§ **Assignment**
The lines of the records that include "shape" should all be copied.

§ **Record set**
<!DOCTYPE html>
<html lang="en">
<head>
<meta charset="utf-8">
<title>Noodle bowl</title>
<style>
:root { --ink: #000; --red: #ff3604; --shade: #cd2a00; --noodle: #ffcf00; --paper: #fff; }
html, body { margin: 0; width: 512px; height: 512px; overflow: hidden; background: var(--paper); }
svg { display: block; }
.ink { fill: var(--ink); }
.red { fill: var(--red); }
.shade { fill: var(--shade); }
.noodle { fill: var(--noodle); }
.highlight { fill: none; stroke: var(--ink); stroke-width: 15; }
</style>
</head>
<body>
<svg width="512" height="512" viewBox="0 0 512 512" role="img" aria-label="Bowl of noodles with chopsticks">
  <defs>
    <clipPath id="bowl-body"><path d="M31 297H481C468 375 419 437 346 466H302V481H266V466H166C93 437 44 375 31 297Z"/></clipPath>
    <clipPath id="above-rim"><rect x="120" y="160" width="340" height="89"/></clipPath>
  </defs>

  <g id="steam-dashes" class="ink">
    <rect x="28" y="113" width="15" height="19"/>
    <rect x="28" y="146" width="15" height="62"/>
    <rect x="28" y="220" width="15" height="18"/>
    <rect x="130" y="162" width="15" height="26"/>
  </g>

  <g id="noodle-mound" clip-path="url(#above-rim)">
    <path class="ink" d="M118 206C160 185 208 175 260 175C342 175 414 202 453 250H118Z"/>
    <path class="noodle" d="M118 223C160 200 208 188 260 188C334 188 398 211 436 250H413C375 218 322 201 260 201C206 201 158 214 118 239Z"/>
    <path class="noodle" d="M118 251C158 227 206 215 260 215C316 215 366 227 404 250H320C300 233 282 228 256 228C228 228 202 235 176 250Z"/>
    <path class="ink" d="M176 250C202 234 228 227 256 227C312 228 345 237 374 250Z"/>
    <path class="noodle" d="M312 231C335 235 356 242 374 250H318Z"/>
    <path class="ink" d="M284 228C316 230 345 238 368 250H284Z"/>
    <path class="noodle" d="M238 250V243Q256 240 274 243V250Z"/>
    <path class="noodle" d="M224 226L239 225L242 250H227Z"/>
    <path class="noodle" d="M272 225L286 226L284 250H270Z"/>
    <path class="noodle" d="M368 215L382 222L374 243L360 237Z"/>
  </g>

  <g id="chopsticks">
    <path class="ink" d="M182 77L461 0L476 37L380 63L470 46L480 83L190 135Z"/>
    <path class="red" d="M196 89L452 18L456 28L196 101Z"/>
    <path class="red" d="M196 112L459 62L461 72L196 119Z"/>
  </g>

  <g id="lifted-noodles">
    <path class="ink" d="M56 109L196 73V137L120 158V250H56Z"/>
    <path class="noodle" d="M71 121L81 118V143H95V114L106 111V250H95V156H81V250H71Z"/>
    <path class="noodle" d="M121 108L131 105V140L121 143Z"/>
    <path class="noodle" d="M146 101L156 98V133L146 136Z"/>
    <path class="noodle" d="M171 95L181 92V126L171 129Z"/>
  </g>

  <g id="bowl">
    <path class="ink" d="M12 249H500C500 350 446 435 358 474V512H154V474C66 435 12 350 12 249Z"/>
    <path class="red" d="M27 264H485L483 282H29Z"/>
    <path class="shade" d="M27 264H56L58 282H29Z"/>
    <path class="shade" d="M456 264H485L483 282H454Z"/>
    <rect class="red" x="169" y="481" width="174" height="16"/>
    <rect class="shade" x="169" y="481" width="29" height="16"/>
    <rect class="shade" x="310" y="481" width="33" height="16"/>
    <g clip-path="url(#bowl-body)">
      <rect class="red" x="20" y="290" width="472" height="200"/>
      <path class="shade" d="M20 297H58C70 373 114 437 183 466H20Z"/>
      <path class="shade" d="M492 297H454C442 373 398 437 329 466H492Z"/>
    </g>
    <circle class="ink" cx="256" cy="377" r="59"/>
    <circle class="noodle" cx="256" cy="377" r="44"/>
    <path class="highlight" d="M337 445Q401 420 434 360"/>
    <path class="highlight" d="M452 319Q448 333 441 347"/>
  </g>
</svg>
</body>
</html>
--
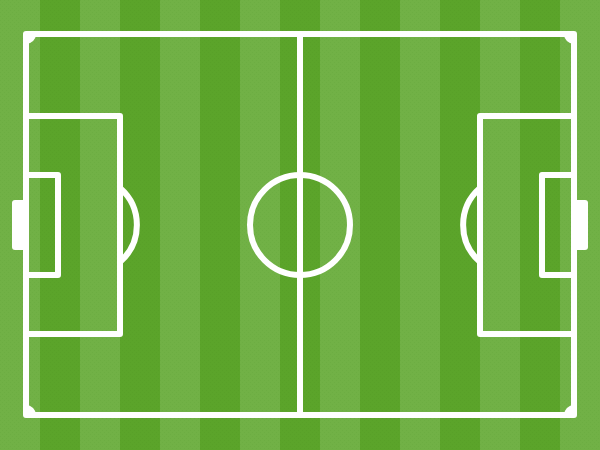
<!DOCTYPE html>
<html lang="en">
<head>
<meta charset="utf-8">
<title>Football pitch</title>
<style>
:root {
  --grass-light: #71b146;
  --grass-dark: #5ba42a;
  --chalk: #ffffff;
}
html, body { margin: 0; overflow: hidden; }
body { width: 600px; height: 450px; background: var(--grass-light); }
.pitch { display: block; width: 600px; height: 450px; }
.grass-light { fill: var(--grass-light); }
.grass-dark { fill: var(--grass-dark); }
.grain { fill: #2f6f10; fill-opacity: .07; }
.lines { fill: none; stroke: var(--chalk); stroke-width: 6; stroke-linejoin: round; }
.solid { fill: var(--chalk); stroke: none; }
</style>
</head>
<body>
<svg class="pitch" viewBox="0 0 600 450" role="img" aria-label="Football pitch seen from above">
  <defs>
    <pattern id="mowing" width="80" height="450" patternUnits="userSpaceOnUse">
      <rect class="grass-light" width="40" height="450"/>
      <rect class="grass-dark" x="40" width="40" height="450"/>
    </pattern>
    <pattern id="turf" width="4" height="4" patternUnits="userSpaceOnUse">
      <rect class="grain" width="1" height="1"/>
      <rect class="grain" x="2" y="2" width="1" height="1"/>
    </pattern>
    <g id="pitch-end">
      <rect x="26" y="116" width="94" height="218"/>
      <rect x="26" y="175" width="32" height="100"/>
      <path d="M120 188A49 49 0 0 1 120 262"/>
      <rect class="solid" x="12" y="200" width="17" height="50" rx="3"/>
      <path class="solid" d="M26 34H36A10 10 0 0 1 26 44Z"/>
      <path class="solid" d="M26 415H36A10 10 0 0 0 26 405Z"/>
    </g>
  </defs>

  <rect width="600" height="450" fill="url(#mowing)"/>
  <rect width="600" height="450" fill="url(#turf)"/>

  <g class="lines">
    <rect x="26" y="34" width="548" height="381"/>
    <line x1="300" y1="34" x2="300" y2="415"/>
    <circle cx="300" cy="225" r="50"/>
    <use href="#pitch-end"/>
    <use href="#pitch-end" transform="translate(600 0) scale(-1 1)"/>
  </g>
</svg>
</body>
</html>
---
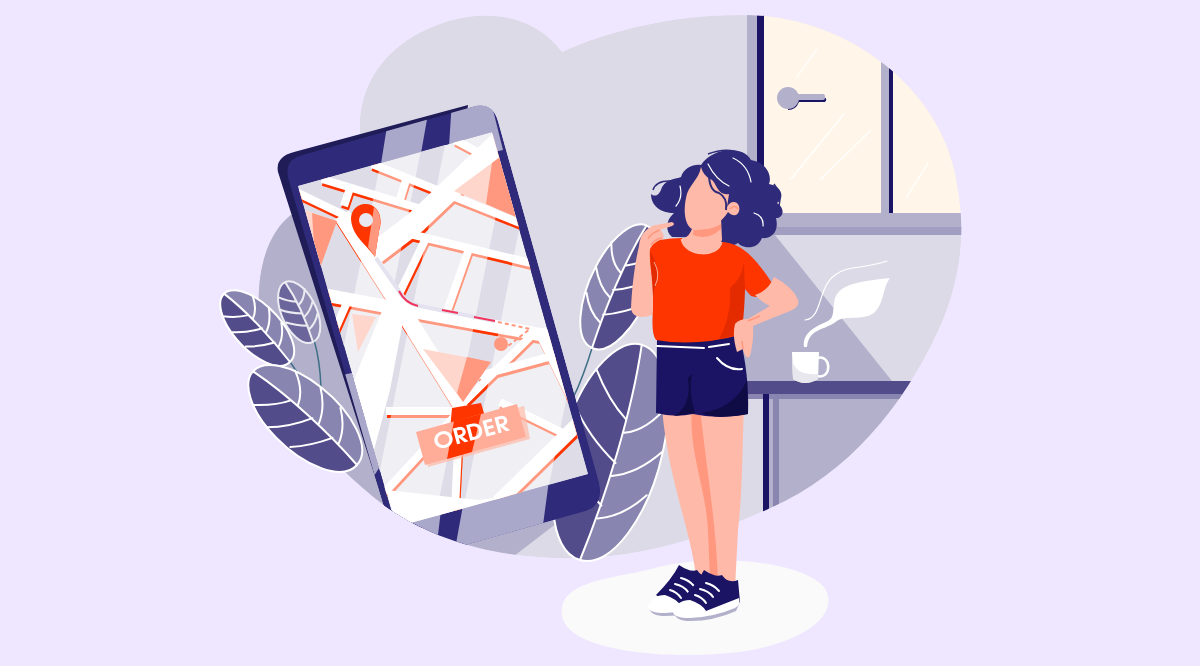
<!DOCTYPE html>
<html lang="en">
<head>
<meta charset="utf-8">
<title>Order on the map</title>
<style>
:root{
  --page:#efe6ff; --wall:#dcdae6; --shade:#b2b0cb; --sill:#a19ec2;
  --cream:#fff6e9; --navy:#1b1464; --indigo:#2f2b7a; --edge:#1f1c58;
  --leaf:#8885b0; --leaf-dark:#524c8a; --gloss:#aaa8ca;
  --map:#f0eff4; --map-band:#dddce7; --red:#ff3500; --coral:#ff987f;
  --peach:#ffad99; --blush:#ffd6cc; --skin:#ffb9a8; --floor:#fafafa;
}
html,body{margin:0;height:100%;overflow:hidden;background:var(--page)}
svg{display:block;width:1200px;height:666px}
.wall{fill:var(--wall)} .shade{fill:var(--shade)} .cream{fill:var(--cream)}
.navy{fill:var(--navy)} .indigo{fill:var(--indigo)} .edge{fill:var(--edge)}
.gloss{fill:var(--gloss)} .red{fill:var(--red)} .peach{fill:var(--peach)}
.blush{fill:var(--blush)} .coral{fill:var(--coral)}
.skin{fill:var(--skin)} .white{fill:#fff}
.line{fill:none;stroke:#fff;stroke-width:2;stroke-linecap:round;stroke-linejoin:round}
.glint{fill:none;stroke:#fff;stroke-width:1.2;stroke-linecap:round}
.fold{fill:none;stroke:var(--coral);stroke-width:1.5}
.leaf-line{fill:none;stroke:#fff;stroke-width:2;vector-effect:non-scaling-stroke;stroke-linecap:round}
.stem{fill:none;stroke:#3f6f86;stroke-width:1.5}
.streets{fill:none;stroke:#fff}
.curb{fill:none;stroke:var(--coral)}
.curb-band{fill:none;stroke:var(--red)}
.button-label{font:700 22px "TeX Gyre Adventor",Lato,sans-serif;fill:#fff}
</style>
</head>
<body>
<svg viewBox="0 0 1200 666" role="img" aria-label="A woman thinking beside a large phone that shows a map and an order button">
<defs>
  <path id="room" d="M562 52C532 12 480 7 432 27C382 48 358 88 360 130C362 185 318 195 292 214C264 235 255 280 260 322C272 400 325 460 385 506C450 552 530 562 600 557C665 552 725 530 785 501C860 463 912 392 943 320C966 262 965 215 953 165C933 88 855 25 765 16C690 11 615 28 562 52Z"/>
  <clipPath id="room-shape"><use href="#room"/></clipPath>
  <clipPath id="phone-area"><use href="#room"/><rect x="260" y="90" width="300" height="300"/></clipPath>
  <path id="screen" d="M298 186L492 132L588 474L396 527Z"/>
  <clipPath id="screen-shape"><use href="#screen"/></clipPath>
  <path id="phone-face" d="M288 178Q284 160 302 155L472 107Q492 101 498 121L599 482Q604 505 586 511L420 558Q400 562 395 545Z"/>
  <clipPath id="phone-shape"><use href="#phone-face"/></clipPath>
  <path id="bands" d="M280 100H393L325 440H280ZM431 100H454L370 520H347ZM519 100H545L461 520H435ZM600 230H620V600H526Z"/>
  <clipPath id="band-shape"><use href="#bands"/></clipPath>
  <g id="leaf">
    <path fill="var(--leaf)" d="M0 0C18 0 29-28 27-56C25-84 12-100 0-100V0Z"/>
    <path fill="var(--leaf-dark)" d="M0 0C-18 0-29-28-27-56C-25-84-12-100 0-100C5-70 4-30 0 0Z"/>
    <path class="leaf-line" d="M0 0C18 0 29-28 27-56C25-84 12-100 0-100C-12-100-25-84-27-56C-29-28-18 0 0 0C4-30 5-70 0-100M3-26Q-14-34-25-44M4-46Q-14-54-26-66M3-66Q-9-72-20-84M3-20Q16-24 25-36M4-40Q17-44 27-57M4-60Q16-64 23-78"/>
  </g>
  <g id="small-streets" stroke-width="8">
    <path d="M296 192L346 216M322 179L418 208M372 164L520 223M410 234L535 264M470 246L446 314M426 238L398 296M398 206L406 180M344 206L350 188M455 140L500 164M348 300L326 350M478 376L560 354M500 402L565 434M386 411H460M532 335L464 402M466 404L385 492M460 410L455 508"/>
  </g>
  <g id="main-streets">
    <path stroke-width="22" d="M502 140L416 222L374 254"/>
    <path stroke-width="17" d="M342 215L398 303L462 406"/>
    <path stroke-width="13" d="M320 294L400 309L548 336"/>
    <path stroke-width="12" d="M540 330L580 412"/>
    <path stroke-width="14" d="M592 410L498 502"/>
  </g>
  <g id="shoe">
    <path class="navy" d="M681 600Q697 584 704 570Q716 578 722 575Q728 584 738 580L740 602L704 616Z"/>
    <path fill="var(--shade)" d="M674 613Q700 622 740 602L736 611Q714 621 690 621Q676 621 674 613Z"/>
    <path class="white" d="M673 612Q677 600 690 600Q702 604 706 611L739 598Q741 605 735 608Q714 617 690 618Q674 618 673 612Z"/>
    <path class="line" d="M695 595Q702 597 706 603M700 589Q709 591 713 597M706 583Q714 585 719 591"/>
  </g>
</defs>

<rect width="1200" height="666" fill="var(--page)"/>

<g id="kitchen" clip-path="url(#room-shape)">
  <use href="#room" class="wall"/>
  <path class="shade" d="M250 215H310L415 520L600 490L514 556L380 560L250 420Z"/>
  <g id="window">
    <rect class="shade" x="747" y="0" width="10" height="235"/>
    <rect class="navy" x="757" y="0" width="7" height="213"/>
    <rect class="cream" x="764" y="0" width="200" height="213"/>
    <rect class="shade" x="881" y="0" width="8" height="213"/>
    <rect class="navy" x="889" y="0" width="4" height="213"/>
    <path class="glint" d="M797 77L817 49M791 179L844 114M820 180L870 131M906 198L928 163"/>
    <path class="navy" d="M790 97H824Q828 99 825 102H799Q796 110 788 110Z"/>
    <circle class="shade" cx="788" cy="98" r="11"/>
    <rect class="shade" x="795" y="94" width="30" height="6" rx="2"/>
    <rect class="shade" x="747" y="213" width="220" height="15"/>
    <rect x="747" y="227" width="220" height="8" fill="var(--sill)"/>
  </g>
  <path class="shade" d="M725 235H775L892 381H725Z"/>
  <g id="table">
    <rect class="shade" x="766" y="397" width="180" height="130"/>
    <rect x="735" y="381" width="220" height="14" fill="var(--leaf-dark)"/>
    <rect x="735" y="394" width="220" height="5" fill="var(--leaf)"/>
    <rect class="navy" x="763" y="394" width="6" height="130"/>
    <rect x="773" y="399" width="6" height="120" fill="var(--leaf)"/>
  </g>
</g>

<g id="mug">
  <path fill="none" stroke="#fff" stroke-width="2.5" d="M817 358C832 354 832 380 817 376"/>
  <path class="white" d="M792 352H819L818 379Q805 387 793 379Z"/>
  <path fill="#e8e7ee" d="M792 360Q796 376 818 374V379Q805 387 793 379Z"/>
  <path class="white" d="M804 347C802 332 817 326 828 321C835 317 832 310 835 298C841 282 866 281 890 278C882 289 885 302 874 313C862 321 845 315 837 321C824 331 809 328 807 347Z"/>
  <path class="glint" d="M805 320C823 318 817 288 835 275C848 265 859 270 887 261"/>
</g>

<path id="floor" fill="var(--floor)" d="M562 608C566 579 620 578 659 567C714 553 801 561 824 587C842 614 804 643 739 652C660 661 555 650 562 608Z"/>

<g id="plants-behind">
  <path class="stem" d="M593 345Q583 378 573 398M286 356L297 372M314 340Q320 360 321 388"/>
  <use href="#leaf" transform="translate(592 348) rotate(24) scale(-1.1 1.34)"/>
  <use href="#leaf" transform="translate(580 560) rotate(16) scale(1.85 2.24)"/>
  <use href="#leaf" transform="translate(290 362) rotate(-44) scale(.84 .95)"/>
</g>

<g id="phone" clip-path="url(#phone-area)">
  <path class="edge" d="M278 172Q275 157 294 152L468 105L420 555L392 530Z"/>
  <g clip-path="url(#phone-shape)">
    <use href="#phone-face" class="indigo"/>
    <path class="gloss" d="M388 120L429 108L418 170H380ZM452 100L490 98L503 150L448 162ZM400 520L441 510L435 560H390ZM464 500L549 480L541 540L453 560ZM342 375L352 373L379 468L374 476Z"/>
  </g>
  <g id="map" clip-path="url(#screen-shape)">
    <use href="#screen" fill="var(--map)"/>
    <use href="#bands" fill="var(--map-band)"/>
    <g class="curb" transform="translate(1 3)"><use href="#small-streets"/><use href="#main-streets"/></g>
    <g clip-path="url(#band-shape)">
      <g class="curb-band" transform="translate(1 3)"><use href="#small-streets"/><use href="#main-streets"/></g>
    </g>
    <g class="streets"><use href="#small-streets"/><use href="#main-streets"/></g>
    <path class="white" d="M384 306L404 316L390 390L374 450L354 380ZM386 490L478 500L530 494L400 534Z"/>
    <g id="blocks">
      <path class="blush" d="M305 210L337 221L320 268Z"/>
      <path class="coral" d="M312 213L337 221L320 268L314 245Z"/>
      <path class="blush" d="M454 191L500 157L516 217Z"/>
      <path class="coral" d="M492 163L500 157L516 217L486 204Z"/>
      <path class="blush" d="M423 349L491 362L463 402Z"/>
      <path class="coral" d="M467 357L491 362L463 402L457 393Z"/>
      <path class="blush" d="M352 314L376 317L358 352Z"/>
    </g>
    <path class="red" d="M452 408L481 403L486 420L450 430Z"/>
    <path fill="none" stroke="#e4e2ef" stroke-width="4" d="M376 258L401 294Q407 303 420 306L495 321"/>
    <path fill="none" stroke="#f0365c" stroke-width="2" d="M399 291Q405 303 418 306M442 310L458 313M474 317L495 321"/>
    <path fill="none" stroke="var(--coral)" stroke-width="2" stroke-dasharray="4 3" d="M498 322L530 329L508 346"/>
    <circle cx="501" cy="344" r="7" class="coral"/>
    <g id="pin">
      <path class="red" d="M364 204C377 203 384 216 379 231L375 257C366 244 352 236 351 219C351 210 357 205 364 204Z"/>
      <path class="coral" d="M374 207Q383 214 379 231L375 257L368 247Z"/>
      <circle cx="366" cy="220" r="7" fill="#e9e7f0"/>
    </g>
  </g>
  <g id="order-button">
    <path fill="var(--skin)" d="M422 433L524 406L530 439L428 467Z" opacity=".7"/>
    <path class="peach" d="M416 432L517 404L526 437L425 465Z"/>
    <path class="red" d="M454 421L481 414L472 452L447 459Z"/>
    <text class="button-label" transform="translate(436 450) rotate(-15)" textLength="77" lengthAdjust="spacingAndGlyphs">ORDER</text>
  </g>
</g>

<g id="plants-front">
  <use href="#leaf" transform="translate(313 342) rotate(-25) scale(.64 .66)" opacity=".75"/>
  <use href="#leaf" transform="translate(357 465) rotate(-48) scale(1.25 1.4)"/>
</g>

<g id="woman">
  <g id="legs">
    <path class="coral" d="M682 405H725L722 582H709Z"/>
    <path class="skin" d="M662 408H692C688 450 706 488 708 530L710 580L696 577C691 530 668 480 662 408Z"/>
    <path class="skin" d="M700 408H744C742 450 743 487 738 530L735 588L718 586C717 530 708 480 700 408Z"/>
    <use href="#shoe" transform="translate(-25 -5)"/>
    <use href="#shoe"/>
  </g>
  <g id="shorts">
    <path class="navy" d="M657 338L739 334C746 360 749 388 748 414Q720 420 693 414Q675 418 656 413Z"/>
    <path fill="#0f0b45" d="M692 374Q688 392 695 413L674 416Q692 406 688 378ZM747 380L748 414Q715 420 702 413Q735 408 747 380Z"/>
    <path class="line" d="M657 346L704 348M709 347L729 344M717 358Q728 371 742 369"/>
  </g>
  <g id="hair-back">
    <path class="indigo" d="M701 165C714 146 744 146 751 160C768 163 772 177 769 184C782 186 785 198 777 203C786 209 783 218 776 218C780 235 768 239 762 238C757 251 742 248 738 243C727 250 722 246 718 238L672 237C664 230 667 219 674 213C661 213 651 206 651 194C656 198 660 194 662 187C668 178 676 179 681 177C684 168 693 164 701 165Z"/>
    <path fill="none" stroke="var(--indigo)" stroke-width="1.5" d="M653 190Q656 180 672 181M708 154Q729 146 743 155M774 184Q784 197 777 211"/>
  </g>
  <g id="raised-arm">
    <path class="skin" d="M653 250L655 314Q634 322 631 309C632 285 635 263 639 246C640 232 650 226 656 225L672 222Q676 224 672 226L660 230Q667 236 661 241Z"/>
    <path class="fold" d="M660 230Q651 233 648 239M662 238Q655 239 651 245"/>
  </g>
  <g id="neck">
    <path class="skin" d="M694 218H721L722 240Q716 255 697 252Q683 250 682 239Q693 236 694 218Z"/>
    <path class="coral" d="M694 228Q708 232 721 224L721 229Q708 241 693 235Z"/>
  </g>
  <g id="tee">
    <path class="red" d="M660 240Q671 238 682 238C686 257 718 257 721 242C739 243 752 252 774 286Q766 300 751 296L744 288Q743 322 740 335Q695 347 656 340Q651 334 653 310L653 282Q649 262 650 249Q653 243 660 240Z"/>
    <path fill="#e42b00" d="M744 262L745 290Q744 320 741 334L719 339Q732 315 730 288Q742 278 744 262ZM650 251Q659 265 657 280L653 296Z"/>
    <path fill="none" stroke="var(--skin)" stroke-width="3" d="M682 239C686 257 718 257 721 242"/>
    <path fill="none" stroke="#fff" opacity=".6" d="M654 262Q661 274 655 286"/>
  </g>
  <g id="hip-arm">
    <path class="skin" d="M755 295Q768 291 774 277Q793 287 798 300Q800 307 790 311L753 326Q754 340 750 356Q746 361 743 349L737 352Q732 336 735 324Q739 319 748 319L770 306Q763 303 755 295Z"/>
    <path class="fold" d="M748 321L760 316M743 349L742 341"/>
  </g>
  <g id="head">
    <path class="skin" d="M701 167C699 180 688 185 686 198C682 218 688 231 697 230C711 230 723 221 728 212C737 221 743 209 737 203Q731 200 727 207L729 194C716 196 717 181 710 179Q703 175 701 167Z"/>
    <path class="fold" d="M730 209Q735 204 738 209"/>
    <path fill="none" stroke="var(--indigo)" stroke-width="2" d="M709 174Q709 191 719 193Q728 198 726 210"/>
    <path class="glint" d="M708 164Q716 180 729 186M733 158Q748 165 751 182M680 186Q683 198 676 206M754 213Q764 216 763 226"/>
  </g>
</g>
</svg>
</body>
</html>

§ **Task output**
  <clipPath id="room-shape"><use href="#room"/></clipPath>
  <clipPath id="screen-shape"><use href="#screen"/></clipPath>
  <clipPath id="phone-shape"><use href="#phone-face"/></clipPath>
  <clipPath id="band-shape"><use href="#bands"/></clipPath>
<g id="kitchen" clip-path="url(#room-shape)">
  <g clip-path="url(#phone-shape)">
  <g id="map" clip-path="url(#screen-shape)">
    <g clip-path="url(#band-shape)">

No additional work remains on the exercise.